The menu is very varied (a phrase that looks much better than it sounds) and has much more than just raw fish.  I was sceptical the first time we went as my prior experience with sushi was limited to a bit of salmon and some octopus in my grade five unit on Japan (a unit that included the creation of kimonos from surplus boot fabric in several surprising colours of green and orange).  A couple of the students with us had eaten sushi many times before (apparently Japanese food is very popular in Korea) and so one of them ordered for the table and we were spared the awkwardness of 10 minutes of “so um… what is this, exactly?”

At Real Sushi the best idea is to order small amounts of food at regular intervals if you’ve got time for a couple hours of eating.  The waitstaff are very friendly but are not particularly good at remembering orders though they be written down.  As an example, about a minute after we sat down yesterday, somebody came and dropped off a plate of salmon rolls.  Our drinks order had not yet been taken.

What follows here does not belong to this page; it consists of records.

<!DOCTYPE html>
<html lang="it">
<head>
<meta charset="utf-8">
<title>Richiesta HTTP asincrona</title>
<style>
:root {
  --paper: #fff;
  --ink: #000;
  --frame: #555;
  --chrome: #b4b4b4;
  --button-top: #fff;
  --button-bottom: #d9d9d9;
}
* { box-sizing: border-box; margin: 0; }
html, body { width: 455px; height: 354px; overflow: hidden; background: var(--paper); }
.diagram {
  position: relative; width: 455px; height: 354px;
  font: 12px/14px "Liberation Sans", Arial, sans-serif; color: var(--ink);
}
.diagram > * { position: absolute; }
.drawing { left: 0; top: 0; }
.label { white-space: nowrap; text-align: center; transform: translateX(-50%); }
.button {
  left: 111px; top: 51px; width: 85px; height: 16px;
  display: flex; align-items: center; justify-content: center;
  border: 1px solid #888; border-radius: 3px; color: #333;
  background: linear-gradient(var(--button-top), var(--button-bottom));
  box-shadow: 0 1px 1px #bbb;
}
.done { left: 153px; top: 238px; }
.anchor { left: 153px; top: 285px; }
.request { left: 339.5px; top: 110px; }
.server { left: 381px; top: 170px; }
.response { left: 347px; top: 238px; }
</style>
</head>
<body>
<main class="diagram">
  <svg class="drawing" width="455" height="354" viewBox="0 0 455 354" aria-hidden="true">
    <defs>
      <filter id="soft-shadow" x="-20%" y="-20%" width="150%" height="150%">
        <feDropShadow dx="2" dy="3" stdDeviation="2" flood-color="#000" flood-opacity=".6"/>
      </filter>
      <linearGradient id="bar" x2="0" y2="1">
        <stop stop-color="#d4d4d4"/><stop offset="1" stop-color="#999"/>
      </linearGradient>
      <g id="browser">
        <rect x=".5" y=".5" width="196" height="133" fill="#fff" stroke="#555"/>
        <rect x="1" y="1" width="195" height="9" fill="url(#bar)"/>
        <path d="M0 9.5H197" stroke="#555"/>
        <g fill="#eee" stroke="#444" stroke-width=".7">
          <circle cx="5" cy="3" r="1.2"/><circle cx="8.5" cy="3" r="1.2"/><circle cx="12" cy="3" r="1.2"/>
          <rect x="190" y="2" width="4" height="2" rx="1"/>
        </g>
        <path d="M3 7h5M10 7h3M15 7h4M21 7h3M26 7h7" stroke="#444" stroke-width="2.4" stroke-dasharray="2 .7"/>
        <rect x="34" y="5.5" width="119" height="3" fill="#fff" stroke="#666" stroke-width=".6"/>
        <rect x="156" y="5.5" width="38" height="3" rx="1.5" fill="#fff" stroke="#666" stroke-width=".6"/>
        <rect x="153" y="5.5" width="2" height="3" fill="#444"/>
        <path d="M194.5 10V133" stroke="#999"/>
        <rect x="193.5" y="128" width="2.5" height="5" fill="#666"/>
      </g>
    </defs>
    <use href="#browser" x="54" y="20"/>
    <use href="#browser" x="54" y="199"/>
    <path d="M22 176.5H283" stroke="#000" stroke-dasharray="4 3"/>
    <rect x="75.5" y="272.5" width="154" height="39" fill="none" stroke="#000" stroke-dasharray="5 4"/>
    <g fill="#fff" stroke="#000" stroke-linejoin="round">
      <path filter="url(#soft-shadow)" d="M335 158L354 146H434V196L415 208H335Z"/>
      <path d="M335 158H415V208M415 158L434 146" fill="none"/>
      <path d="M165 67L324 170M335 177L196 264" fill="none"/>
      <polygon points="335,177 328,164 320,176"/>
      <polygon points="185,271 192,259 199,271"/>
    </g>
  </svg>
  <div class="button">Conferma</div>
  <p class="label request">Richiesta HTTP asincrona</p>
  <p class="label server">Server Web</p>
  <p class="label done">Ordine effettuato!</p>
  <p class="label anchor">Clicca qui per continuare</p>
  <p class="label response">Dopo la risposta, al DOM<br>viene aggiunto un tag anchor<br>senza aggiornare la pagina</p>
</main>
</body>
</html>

I recommend the General Tao Chicken, teriyaki chicken, chicken skewers and, if you can manage it, the plates of noodles, all from the “Kitchen” side of the menu.  In all the times I’ve been there, I have been successful once in trying to order the plate of soba noodles.  All of the noodle dishes are available as either a plate or soup and I keep getting soup despite asking for not-soup.  I’m not entirely sure how to rectify this.  The soup is good (though not as good as that at Noodle House) but it is not what I asked for.  On the “Sushi” side of the menu, the salmon and red snapper nigiri (slices of raw fish on rice) are really tasty and the tuna nigiri is a good one to try if you’ve never had sushi before because it doesn’t taste at all fishy.  They prepare the rice with some kind of vinegar, apparently.  It is sticky and slightly sweet (I think there is also sugar in the preparation at some point).  The sashimi (large lumps of raw fish) is good, too.  It is only available on the supper menu.  I am not a big fan of most rolls (seaweed is not really for me) but the Real Sushi rolls are really good.  They are (going from memory here) salmon, mango, mayo (pretty sure on this and yes it does sound odd) and a couple other things rolled up and then deep-fried.

Yesterday one of my co-workers ordered deep-fried squid tentacles.  I have tried calamari before and found it acceptable but it’s a bit like eating rubbery onion rings.  These are very clearly tentacles that have been wrenched from a squid and thrown into boiling oil.  The suckers are still quite clearly present.  I was very hesitant to insert one of these into my mouth (because man do they ever look weird) but it turned out to be very tasty albeit very tricky to bite through.  I think my chopstick technique is getting stronger every time I’m there.

for whom it is reserved